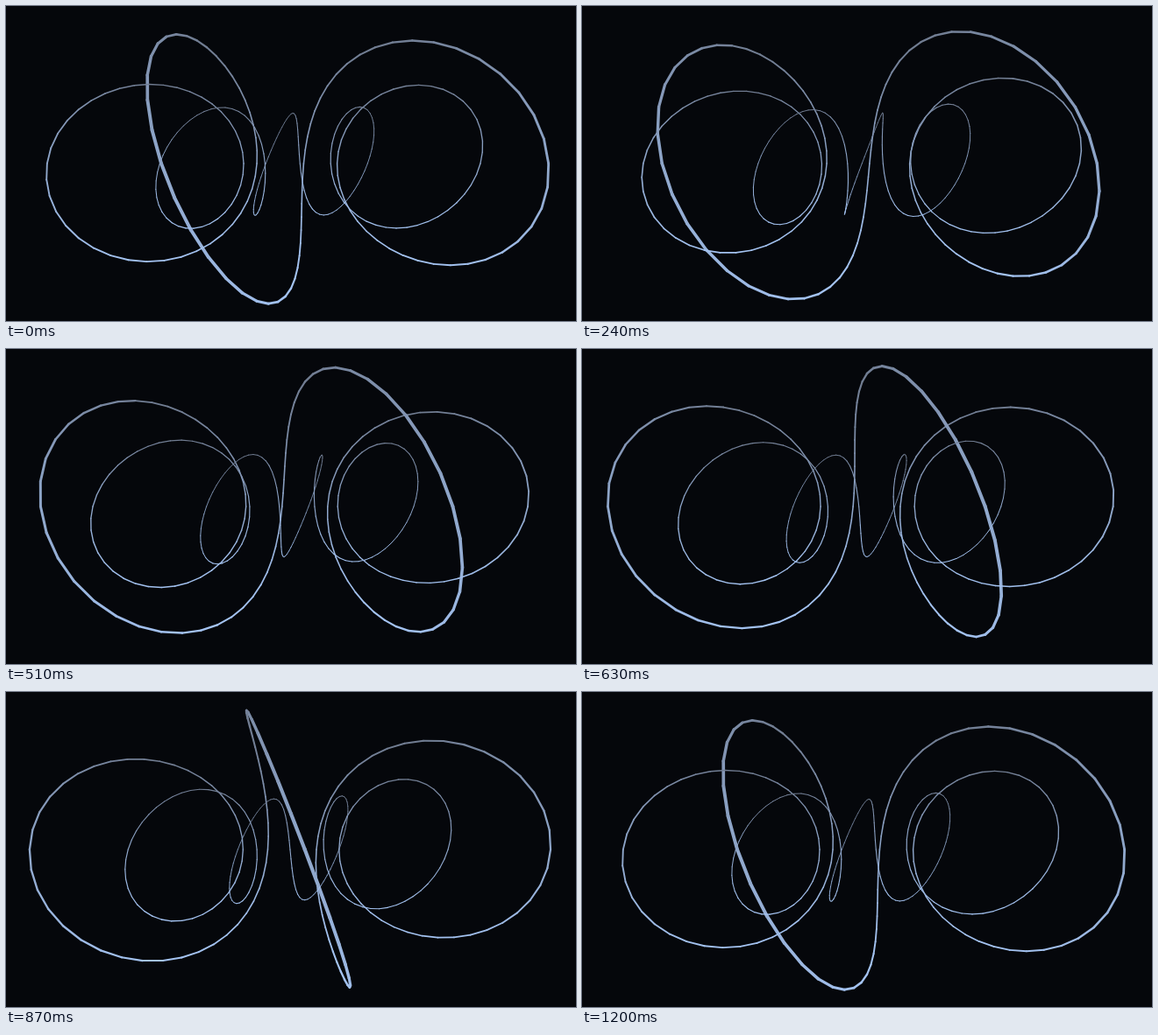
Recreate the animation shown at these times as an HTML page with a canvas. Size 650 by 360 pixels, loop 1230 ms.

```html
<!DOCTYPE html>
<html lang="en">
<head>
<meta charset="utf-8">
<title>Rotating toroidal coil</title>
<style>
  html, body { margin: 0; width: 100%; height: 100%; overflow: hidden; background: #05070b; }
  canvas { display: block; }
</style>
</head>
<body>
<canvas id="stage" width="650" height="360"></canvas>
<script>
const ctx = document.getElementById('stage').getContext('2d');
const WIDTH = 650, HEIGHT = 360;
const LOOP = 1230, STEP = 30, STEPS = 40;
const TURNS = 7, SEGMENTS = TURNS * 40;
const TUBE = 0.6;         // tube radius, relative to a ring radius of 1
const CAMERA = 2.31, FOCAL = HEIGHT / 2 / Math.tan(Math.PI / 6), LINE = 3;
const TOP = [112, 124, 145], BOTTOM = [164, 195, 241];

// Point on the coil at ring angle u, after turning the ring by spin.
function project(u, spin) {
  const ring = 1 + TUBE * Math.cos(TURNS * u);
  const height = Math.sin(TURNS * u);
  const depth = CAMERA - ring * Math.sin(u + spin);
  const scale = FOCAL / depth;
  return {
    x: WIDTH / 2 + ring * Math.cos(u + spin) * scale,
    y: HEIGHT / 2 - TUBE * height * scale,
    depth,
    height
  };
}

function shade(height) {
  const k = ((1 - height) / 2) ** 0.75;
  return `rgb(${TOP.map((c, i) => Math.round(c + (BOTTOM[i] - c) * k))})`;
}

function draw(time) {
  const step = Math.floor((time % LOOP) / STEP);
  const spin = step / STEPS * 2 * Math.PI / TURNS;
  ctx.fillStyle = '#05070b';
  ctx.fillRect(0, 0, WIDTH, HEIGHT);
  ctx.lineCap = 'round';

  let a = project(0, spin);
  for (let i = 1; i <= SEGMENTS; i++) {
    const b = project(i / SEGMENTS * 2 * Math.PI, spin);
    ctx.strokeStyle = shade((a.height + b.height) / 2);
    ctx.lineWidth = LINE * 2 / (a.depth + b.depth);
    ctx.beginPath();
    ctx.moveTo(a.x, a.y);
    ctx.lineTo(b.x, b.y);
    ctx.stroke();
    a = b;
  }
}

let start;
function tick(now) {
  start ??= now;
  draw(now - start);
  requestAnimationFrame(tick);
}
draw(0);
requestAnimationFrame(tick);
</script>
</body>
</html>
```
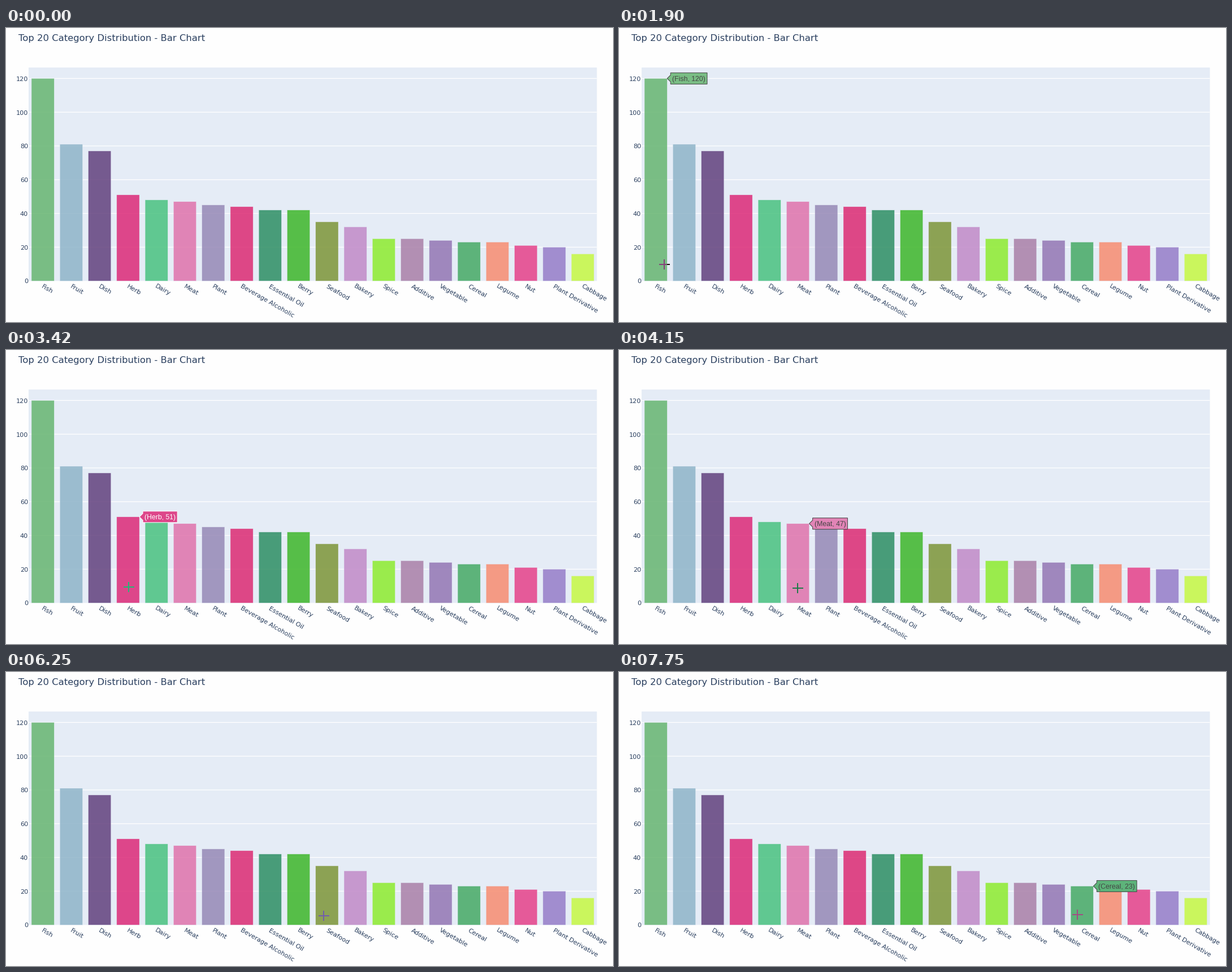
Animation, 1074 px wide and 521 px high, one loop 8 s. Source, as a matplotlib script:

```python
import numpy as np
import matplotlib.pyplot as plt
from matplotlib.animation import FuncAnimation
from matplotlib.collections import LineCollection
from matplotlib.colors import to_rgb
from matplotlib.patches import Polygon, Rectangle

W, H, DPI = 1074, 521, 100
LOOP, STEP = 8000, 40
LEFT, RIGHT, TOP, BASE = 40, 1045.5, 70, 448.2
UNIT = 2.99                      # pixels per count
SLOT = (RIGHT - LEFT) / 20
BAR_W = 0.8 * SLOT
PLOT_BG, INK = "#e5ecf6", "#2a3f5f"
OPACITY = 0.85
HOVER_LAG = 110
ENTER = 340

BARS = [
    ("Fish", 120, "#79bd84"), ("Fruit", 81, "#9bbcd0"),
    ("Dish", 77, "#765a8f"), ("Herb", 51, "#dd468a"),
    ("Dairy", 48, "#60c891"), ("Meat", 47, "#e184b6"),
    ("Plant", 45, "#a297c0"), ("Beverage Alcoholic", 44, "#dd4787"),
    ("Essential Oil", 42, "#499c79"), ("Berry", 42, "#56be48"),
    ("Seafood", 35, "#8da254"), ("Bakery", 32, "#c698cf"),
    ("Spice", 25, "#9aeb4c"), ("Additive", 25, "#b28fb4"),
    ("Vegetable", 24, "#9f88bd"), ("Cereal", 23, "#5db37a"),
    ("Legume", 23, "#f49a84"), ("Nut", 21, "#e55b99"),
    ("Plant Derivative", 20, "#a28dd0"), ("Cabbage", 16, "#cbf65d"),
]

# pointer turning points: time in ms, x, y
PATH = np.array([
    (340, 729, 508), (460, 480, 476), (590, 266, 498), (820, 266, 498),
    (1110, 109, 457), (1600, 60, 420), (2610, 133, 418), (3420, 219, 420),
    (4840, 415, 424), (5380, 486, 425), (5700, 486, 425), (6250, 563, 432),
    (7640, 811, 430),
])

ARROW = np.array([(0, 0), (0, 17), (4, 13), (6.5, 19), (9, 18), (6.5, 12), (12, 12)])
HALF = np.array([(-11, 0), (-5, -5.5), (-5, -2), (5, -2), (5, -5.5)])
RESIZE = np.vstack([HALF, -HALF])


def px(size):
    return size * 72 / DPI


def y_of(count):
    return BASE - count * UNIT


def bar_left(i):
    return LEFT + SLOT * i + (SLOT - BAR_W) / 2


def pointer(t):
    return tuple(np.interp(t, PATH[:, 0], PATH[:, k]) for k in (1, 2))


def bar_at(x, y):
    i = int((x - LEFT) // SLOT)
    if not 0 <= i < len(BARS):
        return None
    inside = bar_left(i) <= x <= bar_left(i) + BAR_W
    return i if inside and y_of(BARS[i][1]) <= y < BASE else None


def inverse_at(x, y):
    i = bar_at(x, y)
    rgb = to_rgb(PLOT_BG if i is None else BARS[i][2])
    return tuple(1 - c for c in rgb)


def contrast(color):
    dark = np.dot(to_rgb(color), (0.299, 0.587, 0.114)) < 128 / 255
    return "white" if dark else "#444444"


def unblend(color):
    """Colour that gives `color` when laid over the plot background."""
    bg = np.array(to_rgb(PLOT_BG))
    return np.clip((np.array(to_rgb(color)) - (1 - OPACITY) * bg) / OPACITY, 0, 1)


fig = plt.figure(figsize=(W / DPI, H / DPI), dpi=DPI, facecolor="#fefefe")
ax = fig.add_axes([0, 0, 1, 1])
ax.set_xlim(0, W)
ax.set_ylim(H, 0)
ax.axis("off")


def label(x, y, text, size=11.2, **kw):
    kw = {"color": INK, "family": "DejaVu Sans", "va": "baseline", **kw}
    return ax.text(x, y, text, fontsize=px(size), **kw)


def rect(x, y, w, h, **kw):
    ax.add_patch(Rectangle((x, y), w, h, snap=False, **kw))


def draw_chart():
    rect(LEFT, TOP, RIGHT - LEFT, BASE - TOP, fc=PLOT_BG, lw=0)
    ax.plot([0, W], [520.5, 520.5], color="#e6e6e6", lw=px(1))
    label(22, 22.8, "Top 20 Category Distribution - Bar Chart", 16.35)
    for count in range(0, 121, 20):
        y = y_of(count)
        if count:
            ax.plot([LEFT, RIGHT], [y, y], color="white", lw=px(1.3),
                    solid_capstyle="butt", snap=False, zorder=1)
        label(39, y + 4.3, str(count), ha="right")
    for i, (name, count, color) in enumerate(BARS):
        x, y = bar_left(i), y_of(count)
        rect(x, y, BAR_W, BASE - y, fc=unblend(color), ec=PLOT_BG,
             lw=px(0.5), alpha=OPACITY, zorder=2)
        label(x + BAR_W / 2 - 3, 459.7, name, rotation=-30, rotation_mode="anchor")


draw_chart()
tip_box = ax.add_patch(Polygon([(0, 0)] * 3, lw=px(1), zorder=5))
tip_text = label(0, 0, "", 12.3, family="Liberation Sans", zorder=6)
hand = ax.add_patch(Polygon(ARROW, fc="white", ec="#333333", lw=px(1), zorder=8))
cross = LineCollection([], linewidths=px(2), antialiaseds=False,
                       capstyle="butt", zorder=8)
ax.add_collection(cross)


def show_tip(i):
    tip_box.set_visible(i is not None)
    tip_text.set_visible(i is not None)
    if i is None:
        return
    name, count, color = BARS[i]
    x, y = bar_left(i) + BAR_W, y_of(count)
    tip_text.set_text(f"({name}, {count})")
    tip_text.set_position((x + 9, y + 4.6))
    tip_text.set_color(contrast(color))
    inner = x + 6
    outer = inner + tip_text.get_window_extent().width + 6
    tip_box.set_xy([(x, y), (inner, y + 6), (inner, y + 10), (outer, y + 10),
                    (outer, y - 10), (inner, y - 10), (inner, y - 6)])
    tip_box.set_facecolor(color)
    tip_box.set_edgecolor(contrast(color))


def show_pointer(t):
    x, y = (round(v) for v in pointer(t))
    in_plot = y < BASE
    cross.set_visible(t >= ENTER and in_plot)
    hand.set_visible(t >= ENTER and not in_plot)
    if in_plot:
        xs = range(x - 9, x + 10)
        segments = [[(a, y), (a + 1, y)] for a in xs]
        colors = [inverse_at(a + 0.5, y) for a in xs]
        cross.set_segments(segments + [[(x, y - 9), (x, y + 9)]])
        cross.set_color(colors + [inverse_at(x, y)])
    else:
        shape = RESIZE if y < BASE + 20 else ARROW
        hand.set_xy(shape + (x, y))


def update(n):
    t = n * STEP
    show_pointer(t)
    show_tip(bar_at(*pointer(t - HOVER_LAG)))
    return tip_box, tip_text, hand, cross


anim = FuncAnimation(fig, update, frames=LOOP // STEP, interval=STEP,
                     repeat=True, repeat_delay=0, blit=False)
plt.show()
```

....

**TASK BRIEF:** In the listing above, find every line with the word "None" and copy it out.

**WRITTEN SOLUTION:**
        return None
    return i if inside and y_of(BARS[i][1]) <= y < BASE else None
    rgb = to_rgb(PLOT_BG if i is None else BARS[i][2])
    tip_box.set_visible(i is not None)
    tip_text.set_visible(i is not None)
    if i is None:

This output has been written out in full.